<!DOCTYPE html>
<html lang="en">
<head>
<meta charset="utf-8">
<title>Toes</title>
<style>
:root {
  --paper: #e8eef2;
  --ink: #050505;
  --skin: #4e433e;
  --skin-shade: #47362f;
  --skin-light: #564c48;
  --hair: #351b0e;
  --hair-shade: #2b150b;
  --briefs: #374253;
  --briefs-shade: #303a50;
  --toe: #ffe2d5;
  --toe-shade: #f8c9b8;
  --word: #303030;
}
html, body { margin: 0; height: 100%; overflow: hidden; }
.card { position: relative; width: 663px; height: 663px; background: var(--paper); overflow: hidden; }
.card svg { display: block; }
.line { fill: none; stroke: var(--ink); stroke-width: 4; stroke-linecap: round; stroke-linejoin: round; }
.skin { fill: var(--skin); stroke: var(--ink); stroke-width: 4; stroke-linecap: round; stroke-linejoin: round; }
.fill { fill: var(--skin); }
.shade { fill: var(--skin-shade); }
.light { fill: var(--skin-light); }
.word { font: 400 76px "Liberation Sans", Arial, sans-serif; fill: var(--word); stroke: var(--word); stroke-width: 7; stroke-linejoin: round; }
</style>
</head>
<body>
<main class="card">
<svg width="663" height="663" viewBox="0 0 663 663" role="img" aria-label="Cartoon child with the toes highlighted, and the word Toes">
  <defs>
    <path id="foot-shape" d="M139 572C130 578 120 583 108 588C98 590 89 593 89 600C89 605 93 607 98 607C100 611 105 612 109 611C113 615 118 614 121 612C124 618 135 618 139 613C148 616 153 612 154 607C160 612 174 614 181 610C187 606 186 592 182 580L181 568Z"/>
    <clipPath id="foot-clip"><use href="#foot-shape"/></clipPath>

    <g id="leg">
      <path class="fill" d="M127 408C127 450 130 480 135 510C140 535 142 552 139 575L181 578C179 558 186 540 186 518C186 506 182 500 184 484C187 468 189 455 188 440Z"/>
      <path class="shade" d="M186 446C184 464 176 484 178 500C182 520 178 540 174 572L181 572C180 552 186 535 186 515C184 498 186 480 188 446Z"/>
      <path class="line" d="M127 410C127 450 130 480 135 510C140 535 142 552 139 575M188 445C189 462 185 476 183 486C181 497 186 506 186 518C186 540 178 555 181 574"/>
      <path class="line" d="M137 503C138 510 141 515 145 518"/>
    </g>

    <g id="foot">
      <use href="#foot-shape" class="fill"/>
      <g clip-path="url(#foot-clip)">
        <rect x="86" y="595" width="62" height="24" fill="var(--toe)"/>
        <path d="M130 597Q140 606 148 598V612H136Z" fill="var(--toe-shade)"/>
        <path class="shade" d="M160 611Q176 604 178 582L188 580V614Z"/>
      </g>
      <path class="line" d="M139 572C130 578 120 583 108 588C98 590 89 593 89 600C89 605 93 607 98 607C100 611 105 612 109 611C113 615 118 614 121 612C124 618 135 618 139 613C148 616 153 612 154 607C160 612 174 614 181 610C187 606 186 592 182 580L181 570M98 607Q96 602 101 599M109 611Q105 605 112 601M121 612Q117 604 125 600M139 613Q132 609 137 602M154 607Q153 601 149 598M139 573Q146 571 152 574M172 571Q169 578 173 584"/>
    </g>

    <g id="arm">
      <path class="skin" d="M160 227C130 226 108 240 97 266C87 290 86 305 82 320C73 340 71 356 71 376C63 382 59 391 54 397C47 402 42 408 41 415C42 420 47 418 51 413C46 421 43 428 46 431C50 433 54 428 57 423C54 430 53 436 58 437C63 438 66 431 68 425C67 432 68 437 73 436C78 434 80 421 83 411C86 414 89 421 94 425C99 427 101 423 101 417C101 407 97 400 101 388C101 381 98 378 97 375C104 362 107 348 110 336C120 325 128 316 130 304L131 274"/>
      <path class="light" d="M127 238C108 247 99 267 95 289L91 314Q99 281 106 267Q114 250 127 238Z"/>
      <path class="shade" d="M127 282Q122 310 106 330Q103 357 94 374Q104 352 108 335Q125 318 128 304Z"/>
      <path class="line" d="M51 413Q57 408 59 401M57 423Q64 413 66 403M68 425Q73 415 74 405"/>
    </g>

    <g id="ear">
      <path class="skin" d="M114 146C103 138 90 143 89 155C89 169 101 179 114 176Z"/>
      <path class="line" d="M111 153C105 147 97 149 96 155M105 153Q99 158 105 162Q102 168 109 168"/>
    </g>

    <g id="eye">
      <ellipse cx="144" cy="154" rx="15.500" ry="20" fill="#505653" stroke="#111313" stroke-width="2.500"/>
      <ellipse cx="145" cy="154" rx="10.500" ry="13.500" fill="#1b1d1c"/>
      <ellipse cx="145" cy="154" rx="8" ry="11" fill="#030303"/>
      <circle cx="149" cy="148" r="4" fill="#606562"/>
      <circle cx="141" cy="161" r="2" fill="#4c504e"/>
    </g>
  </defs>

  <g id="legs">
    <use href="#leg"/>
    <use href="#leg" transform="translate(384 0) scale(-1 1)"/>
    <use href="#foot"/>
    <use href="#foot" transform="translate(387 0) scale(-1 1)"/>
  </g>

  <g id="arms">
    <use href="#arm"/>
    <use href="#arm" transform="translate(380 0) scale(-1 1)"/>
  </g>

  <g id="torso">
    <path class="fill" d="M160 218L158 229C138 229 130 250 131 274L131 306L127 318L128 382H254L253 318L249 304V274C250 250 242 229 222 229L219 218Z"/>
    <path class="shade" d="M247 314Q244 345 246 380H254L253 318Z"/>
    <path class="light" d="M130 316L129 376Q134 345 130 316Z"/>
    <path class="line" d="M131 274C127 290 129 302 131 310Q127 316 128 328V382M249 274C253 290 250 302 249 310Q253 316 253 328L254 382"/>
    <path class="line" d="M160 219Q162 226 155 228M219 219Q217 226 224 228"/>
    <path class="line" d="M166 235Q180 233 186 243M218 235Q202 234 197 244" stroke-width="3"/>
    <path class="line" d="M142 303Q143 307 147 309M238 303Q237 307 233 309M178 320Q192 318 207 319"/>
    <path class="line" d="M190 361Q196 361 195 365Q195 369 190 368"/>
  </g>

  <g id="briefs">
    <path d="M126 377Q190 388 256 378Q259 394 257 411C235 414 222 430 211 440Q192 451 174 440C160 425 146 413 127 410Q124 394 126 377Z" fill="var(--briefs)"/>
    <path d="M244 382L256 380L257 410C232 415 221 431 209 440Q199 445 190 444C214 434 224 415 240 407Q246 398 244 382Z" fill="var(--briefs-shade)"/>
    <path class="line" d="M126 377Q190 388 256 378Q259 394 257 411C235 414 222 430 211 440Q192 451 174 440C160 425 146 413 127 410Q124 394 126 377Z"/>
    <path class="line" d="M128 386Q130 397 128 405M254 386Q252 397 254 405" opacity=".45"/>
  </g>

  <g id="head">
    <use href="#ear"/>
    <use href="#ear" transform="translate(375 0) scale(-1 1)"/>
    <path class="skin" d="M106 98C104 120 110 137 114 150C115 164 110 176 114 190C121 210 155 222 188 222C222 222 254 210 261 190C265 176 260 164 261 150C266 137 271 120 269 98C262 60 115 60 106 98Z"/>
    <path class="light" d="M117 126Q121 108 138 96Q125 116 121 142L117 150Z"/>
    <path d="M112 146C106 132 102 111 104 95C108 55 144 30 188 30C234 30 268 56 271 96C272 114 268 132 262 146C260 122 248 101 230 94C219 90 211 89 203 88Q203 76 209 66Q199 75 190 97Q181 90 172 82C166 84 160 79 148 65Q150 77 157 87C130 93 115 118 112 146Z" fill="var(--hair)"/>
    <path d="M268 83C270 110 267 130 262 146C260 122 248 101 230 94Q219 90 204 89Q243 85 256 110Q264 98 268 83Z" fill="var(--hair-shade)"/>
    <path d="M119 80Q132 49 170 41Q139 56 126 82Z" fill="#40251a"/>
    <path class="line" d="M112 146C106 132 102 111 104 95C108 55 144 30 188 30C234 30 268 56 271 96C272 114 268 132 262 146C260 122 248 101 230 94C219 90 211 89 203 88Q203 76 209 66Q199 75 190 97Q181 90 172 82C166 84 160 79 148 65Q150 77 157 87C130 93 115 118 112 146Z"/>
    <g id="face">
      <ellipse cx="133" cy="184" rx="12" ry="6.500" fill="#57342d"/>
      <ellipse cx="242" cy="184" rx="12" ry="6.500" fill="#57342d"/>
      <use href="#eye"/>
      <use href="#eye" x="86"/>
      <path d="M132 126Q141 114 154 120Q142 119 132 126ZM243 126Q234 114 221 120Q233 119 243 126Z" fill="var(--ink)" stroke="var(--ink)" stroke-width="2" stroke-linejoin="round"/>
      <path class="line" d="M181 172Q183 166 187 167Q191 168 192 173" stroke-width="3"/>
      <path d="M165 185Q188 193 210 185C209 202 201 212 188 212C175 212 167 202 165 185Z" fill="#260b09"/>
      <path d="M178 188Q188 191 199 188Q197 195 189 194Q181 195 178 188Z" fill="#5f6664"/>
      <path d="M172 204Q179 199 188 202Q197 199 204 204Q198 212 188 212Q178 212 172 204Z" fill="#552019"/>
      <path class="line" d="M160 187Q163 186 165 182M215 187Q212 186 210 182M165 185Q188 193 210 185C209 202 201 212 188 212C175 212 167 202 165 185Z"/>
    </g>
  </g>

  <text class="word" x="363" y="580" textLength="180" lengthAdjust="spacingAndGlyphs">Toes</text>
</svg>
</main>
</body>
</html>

** Exercise objective **
Among the lines above, find those holding "skin" and copy each one.

** Worked solution **
  --skin: #4e433e;
  --skin-shade: #47362f;
  --skin-light: #564c48;
.skin { fill: var(--skin); stroke: var(--ink); stroke-width: 4; stroke-linecap: round; stroke-linejoin: round; }
.fill { fill: var(--skin); }
.shade { fill: var(--skin-shade); }
.light { fill: var(--skin-light); }
      <path class="skin" d="M160 227C130 226 108 240 97 266C87 290 86 305 82 320C73 340 71 356 71 376C63 382 59 391 54 397C47 402 42 408 41 415C42 420 47 418 51 413C46 421 43 428 46 431C50 433 54 428 57 423C54 430 53 436 58 437C63 438 66 431 68 425C67 432 68 437 73 436C78 434 80 421 83 411C86 414 89 421 94 425C99 427 101 423 101 417C101 407 97 400 101 388C101 381 98 378 97 375C104 362 107 348 110 336C120 325 128 316 130 304L131 274"/>
      <path class="skin" d="M114 146C103 138 90 143 89 155C89 169 101 179 114 176Z"/>
    <path class="skin" d="M106 98C104 120 110 137 114 150C115 164 110 176 114 190C121 210 155 222 188 222C222 222 254 210 261 190C265 176 260 164 261 150C266 137 271 120 269 98C262 60 115 60 106 98Z"/>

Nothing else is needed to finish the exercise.